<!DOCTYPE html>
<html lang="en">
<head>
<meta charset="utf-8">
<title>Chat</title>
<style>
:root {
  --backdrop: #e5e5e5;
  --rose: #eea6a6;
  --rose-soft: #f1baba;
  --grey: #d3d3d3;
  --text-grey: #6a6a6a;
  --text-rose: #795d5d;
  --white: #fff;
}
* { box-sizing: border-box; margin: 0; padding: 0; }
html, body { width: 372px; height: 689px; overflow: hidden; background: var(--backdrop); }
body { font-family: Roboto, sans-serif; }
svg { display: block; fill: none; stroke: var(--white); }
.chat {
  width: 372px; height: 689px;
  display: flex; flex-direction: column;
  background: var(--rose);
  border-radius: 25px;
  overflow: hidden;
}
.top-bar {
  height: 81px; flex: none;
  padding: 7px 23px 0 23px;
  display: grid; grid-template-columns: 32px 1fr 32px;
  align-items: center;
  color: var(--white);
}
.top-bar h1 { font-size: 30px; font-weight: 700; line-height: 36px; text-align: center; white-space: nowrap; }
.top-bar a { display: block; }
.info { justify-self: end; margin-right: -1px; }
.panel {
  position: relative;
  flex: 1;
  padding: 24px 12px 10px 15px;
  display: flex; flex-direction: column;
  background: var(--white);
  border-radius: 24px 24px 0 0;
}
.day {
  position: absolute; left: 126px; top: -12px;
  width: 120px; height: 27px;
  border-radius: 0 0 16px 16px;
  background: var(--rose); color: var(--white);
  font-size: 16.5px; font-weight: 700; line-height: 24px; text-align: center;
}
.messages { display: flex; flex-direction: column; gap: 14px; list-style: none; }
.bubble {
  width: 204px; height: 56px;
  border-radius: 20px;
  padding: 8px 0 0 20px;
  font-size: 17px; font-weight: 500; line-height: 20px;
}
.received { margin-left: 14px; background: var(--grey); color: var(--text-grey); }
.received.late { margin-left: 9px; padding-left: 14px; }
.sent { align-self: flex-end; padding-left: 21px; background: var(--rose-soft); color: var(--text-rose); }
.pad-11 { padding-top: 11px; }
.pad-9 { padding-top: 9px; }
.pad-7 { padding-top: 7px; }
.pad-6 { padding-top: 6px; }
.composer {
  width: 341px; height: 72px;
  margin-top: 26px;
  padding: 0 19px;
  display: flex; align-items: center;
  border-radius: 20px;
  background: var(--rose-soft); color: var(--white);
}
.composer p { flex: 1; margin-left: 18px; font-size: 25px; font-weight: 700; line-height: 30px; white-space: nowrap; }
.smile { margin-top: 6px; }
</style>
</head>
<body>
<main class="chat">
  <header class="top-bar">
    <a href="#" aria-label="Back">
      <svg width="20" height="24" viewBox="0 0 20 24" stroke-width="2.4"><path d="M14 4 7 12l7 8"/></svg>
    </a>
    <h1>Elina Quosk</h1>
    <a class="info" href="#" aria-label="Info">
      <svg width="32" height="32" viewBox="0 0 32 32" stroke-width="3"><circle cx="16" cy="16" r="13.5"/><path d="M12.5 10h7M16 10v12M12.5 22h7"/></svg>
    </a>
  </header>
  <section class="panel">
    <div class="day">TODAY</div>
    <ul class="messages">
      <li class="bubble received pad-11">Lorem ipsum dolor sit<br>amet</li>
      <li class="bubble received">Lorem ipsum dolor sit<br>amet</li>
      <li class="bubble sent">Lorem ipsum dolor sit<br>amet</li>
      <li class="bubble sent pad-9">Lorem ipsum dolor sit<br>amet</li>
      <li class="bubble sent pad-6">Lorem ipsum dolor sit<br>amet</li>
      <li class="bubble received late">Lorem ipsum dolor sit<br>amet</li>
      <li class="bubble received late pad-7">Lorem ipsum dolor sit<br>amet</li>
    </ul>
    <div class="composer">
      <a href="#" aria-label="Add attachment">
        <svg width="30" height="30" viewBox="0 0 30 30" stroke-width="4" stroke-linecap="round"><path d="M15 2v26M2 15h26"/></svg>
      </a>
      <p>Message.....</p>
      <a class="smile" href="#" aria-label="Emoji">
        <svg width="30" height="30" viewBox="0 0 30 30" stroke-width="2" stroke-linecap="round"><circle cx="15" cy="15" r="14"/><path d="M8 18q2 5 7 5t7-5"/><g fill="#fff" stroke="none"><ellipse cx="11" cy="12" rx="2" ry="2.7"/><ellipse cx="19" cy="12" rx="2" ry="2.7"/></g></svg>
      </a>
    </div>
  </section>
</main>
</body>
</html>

....

▸ **What is required**
Would you please write the entries out again in full, exactly as given?

▸ **Task solution**
<!DOCTYPE html>
<html lang="en">
<head>
<meta charset="utf-8">
<title>Chat</title>
<style>
:root {
  --backdrop: #e5e5e5;
  --rose: #eea6a6;
  --rose-soft: #f1baba;
  --grey: #d3d3d3;
  --text-grey: #6a6a6a;
  --text-rose: #795d5d;
  --white: #fff;
}
* { box-sizing: border-box; margin: 0; padding: 0; }
html, body { width: 372px; height: 689px; overflow: hidden; background: var(--backdrop); }
body { font-family: Roboto, sans-serif; }
svg { display: block; fill: none; stroke: var(--white); }
.chat {
  width: 372px; height: 689px;
  display: flex; flex-direction: column;
  background: var(--rose);
  border-radius: 25px;
  overflow: hidden;
}
.top-bar {
  height: 81px; flex: none;
  padding: 7px 23px 0 23px;
  display: grid; grid-template-columns: 32px 1fr 32px;
  align-items: center;
  color: var(--white);
}
.top-bar h1 { font-size: 30px; font-weight: 700; line-height: 36px; text-align: center; white-space: nowrap; }
.top-bar a { display: block; }
.info { justify-self: end; margin-right: -1px; }
.panel {
  position: relative;
  flex: 1;
  padding: 24px 12px 10px 15px;
  display: flex; flex-direction: column;
  background: var(--white);
  border-radius: 24px 24px 0 0;
}
.day {
  position: absolute; left: 126px; top: -12px;
  width: 120px; height: 27px;
  border-radius: 0 0 16px 16px;
  background: var(--rose); color: var(--white);
  font-size: 16.5px; font-weight: 700; line-height: 24px; text-align: center;
}
.messages { display: flex; flex-direction: column; gap: 14px; list-style: none; }
.bubble {
  width: 204px; height: 56px;
  border-radius: 20px;
  padding: 8px 0 0 20px;
  font-size: 17px; font-weight: 500; line-height: 20px;
}
.received { margin-left: 14px; background: var(--grey); color: var(--text-grey); }
.received.late { margin-left: 9px; padding-left: 14px; }
.sent { align-self: flex-end; padding-left: 21px; background: var(--rose-soft); color: var(--text-rose); }
.pad-11 { padding-top: 11px; }
.pad-9 { padding-top: 9px; }
.pad-7 { padding-top: 7px; }
.pad-6 { padding-top: 6px; }
.composer {
  width: 341px; height: 72px;
  margin-top: 26px;
  padding: 0 19px;
  display: flex; align-items: center;
  border-radius: 20px;
  background: var(--rose-soft); color: var(--white);
}
.composer p { flex: 1; margin-left: 18px; font-size: 25px; font-weight: 700; line-height: 30px; white-space: nowrap; }
.smile { margin-top: 6px; }
</style>
</head>
<body>
<main class="chat">
  <header class="top-bar">
    <a href="#" aria-label="Back">
      <svg width="20" height="24" viewBox="0 0 20 24" stroke-width="2.4"><path d="M14 4 7 12l7 8"/></svg>
    </a>
    <h1>Elina Quosk</h1>
    <a class="info" href="#" aria-label="Info">
      <svg width="32" height="32" viewBox="0 0 32 32" stroke-width="3"><circle cx="16" cy="16" r="13.5"/><path d="M12.5 10h7M16 10v12M12.5 22h7"/></svg>
    </a>
  </header>
  <section class="panel">
    <div class="day">TODAY</div>
    <ul class="messages">
      <li class="bubble received pad-11">Lorem ipsum dolor sit<br>amet</li>
      <li class="bubble received">Lorem ipsum dolor sit<br>amet</li>
      <li class="bubble sent">Lorem ipsum dolor sit<br>amet</li>
      <li class="bubble sent pad-9">Lorem ipsum dolor sit<br>amet</li>
      <li class="bubble sent pad-6">Lorem ipsum dolor sit<br>amet</li>
      <li class="bubble received late">Lorem ipsum dolor sit<br>amet</li>
      <li class="bubble received late pad-7">Lorem ipsum dolor sit<br>amet</li>
    </ul>
    <div class="composer">
      <a href="#" aria-label="Add attachment">
        <svg width="30" height="30" viewBox="0 0 30 30" stroke-width="4" stroke-linecap="round"><path d="M15 2v26M2 15h26"/></svg>
      </a>
      <p>Message.....</p>
      <a class="smile" href="#" aria-label="Emoji">
        <svg width="30" height="30" viewBox="0 0 30 30" stroke-width="2" stroke-linecap="round"><circle cx="15" cy="15" r="14"/><path d="M8 18q2 5 7 5t7-5"/><g fill="#fff" stroke="none"><ellipse cx="11" cy="12" rx="2" ry="2.7"/><ellipse cx="19" cy="12" rx="2" ry="2.7"/></g></svg>
      </a>
    </div>
  </section>
</main>
</body>
</html>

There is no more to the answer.